On the restart Jacklin took up his entertaining role as the hare for the pack to catch. He held on well for the first half of the race, with some bold and audacious driving, using all of the track and then some, clattering the fence into turn three on a couple of occasions as he tried to withhold the challenge of the flying Green, who had made short work of the front-runners, but to no avail as the former world champion hit the front.
Behind Green, Fairhurst had the legs of Wainman Jnr and Harris, but he had no answer for Green, who won the race by a quarter of a lap. Fairhurst finished second, while behind him a captivating battle had raged between Wainman Jnr and Harris, with the front bumpers flying in on every lap.

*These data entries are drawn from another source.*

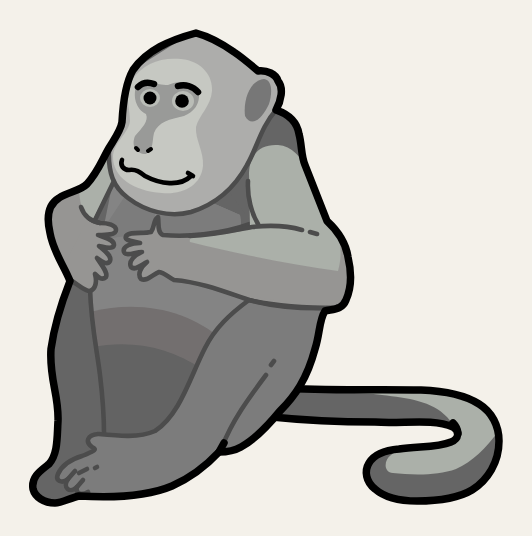
<!DOCTYPE html>
<html lang="en">
<head>
<meta charset="utf-8">
<title>Sitting monkey</title>
<style>
:root {
  --paper: #f4f1ea;
  --ink: #000;
  --line: #4c4c4c;
  --fur-dark: #656565;
  --fur-mid: #7c7c7c;
  --belly: #848484;
  --belly-band: #736f6f;
  --belly-low: #636363;
  --arm: #969593;
  --arm-light: #abb0a9;
  --head: #adadab;
  --face: #c6c8c2;
  --face-shade: #999a98;
}
html, body { margin: 0; overflow: hidden; background: var(--paper); }
svg { display: block; width: 532px; height: 536px; }
.outline { fill: none; stroke: var(--ink); stroke-width: 7.5; stroke-linejoin: round; stroke-linecap: round; }
.seam { fill: none; stroke: var(--line); stroke-width: 4.6; stroke-linejoin: round; stroke-linecap: round; }
.limb { stroke: var(--line); stroke-width: 4.6; stroke-linejoin: round; stroke-linecap: round; }
.feature { fill: none; stroke: var(--ink); stroke-linecap: round; stroke-linejoin: round; }
</style>
</head>
<body>
<svg viewBox="0 0 532 536" role="img" aria-label="Grey monkey sitting with its arms folded and its tail curled">
  <defs>
    <path id="body-shape" d="M196 33C211 37 224 45 234 52C243 58 251 65 258 71C267 70 276 74 278 81C284 88 281 101 276 110C288 114 297 122 299 134C302 145 301 156 305 165L327 221C339 232 346 244 348 257C352 274 351 289 346 300C342 310 333 309 325 311C319 320 320 334 315 349C307 379 295 396 280 411C266 428 254 440 241 447C234 451 228 452 219 452C205 467 190 478 172 486C146 497 112 498 79 496C70 498 62 503 55 503C44 503 35 497 33 489C31 477 40 471 49 464C58 454 57 437 58 421C59 395 49 379 51 349C54 327 61 304 70 281C64 266 53 251 50 233C46 216 49 204 59 198C68 192 80 191 87 184C98 172 102 160 109 148C115 138 121 130 122 122C123 103 125 84 133 70C147 50 170 40 196 33Z"/>
    <path id="tail-shape" d="M280 388C330 391 376 389 421 390C447 391 465 395 479 404C492 412 499 426 499 441C499 462 488 480 472 490C457 499 436 501 417 501C400 501 384 497 375 489C366 482 364 471 369 463C375 453 387 450 399 449C418 446 437 448 451 442C459 439 460 431 453 427C432 418 403 424 375 422C342 422 310 421 272 417Z"/>
    <clipPath id="body-clip"><use href="#body-shape"/></clipPath>
    <clipPath id="tail-clip"><use href="#tail-shape"/></clipPath>
    <path id="belly-shape" d="M92 285C90 320 97 350 100 375C103 400 104 420 104 436C122 439 142 437 155 431C178 415 190 382 204 352C216 328 233 314 249 300L240 215L160 180L112 186Z"/>
    <clipPath id="belly-clip"><use href="#belly-shape"/></clipPath>
    <path id="head-shape" d="M196 30L262 68C281 68 288 90 276 111C262 127 257 150 247 165C234 187 217 204 191 212C166 217 141 208 127 196C111 182 108 165 109 148L120 122L125 75Z"/>
    <clipPath id="head-clip"><use href="#head-shape"/></clipPath>
  </defs>

  <rect width="532" height="536" fill="var(--paper)"/>

  <g id="tail">
    <use href="#tail-shape" fill="var(--fur-dark)"/>
    <path clip-path="url(#tail-clip)" fill="var(--arm-light)" d="M300 386L430 382L510 400L508 431L497 433C487 447 472 462 456 469C437 476 411 475 393 473C383 472 384 460 391 455L400 448L452 442L459 431L447 417C432 401 408 398 382 395C360 392 330 393 300 390Z"/>
    <use href="#tail-shape" class="outline"/>
    <path class="outline" d="M453 423Q457 427 458 433"/>
  </g>

  <g id="monkey">
    <g clip-path="url(#body-clip)">
      <use href="#body-shape" fill="var(--fur-dark)"/>

      <g id="belly">
        <use href="#belly-shape" fill="var(--belly)"/>
        <g clip-path="url(#belly-clip)">
          <path fill="var(--belly-band)" d="M80 315C132 298 187 308 222 340L190 450H90Z"/>
          <path fill="var(--belly-low)" d="M80 350C125 338 166 345 202 369L170 450H90Z"/>
          <path fill="var(--fur-mid)" d="M92 246L125 196L155 212V232L112 238Z"/>
          <path fill="var(--fur-mid)" d="M160 215C190 220 215 205 236 185L245 240L160 236Z"/>
        </g>
        <path class="seam" d="M90 288C91 325 97 350 100 375C103 400 104 418 104 434"/>
      </g>

      <path id="near-leg" class="limb" fill="var(--fur-mid)" d="M249 300C230 314 215 328 205 348C190 377 180 415 155 431C139 438 119 436 98 434C87 435 85 442 92 447C99 450 91 452 82 456C72 459 62 465 58 474C55 481 62 484 68 479C62 488 70 494 77 487C75 493 81 496 88 492L90 515H250L340 400L350 300Z"/>
      <path class="seam" d="M68 479L75 471M77 487L83 480M95 468L97 467M79 473L87 469"/>
      <path class="seam" d="M266 375C248 399 232 421 222 447M271 365L274 361"/>

      <g id="far-arm">
        <path class="limb" fill="var(--arm)" d="M81 207C84 216 90 221 100 223C108 223 116 225 116 230C116 235 106 235 98 235C105 238 114 239 114 245C113 250 104 247 99 246C105 251 112 256 110 261C107 266 101 261 97 258C102 266 108 272 106 277C102 281 98 277 95 274C97 281 96 289 90 291C83 291 75 281 66 278L35 250L40 195Z"/>
        <path fill="var(--arm)" d="M40 190L78 184L90 205L86 222L60 275L35 250Z"/>
        <path fill="var(--arm-light)" d="M79 190L110 150L114 178L92 222C84 218 80 207 79 190Z"/>
        <path class="seam" d="M81 207C84 216 90 221 100 223M114 181L95 220"/>
      </g>

      <g id="near-arm">
        <path fill="var(--fur-dark)" d="M276 108L310 125L340 235L255 228L229 192Z"/>
        <path class="limb" fill="var(--arm)" d="M250 224C220 235 185 237 163 235C157 233 159 223 158 217C153 220 155 227 151 232C143 234 130 231 126 236C124 241 133 241 140 243C132 243 122 246 124 252C126 257 135 252 142 252C135 255 128 261 131 267C135 271 141 265 147 262C141 267 137 274 141 279C147 282 153 274 159 272C165 273 168 277 174 280C199 282 220 290 249 300C280 307 310 308 335 308L365 290L345 225L303 230C285 224 265 226 250 224Z"/>
        <path fill="var(--arm)" d="M248 228L330 215L358 260L352 304L300 304L248 296Z"/>
        <path fill="var(--arm-light)" d="M249 173C250 153 261 144 278 145C292 146 301 157 309 171L330 216C341 235 343 253 338 271C290 264 238 254 190 242C189 239 191 237 196 237C216 236 234 233 250 229Z"/>
        <path class="seam" d="M190 236C216 235 235 230 252 227C270 225 285 225 302 230M310 232L317 234M248 181C247 198 252 214 258 224M249 300C275 307 305 309 332 308"/>
      </g>

      <g id="head">
        <use href="#head-shape" fill="var(--head)"/>
        <g clip-path="url(#head-clip)">
          <path fill="var(--face)" d="M132 80C143 64 160 57 181 59C202 61 213 76 212 91C211 106 199 115 196 127C195 140 204 151 203 166C201 186 182 195 162 193C133 191 113 177 113 157C113 143 129 133 130 121C130 106 124 95 132 80Z"/>
          <path fill="var(--face-shade)" d="M137 84C149 80 159 86 168 85C181 79 195 82 199 93C200 104 194 112 184 116C170 119 158 122 154 133C152 141 154 149 146 154C136 154 131 146 135 136C142 128 149 121 146 114C136 109 132 96 137 84Z"/>
          <path fill="var(--face)" opacity=".75" d="M140 98a10 9 0 1 0 20 0a10 9 0 1 0-20 0M172 101a11 10 0 1 0 22 0a11 10 0 1 0-22 0"/>
          <path fill="#777" d="M245 116C243 98 251 80 264 79C273 80 272 95 269 104C263 117 252 129 245 116Z"/>
        </g>
        <path class="seam" d="M109 150C108 172 113 187 128 198C145 211 169 218 191 212C217 204 235 187 247 165C257 148 261 127 276 110"/>
      </g>
    </g>

    <g id="facial-features">
      <path class="feature" stroke-width="6.5" d="M138 87C143 82 149 82 154 84M178 86C185 84 193 86 198 92"/>
      <circle cx="150" cy="98" r="6.5"/>
      <circle cx="182" cy="101" r="6.8"/>
      <path class="feature" stroke-width="4" d="M136 148L138 150M148 151L151 149"/>
      <path class="feature" stroke-width="4.6" d="M122 160C120 165 123 170 129 170C136 169 140 172 145 176C160 184 180 187 191 176M188 173L193 176"/>
    </g>

    <use href="#body-shape" class="outline"/>
    <path class="outline" d="M219 452L224 443"/>
  </g>
</svg>
</body>
</html>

Harris looked to have settled the issue but entering the final lap he got wildly out of shape, and it was only some remarkable ‘out of control’ car control that helped him whip the car back in the right direction into the first turn. Wainman Jnr edged inside to gain the position – but not for long as into the last bend Harris gave Wainman Jnr the big heave-ho and he was through to take third at the flag.
“This was the race I really wanted to win,” said Green afterwards. ”I wanted to be the driver to win the first Bradford meeting in 24 years and I achieved it. It’s a great track. It’s fast and you can overtake around the outside which is really good.”
With time running out, presentations were cut short and there was a mad scramble to get the Grand National under way by 9.45pm.
Green took up his place at the front of the pack for the one-lap handicap. Harris was on a march from the green flag as he rapidly closed down on the leader Neil Scriven, but a mistimed hit on Samuel Brigg into turn one turned the Brigg car into Harris’s path and he found his route blocked.
By the time Harris had found a clear passage the pack had gone past and Scriven was able to take the win ahead of Danny Wainman, with Wainman Jnr third and Phoebe Wainman fourth. Green failed to finish with yet another front offside wheel sheering off.
And so four hours after the first race lined up, the opening Odsal fixture of 2021 had come to an end.
Was it a success? Of course, it was. In days gone by the number of rollovers reflected how entertaining a meeting was. There were at least five during the night. In modern day stock car racing, that is highly unusual. Each race had plenty of action and talking points.
There were plenty of lessons learned and improvements still to be made, with the health and safety procedures on track taking a while to adapt to, but the track surface itself held up well through the night, with a hole only developing late on in the Grand National in turn three.
A night out watching F1 stock car racing at Bradford will get better and better as the season progresses, particularly once the dreaded lockdown restrictions are completely lifted, hopefully on June 21 or not long after.
Bradford is like no other stadium in our orbit. It is a large amphitheatre that can create a unique atmosphere. And as I described in the introduction of my book Heavy Metal, the sport reflects the human psyche through the ages.
The Greeks introduced chariot racing to the masses and was continued by the Romans. Chariot racing was, in effect, a precursor to modern-day stock car racing and Odsal, by design, is the modern day equivalent of the Hippodrome.
© Neil Randon 2021
Photos: Neil Randon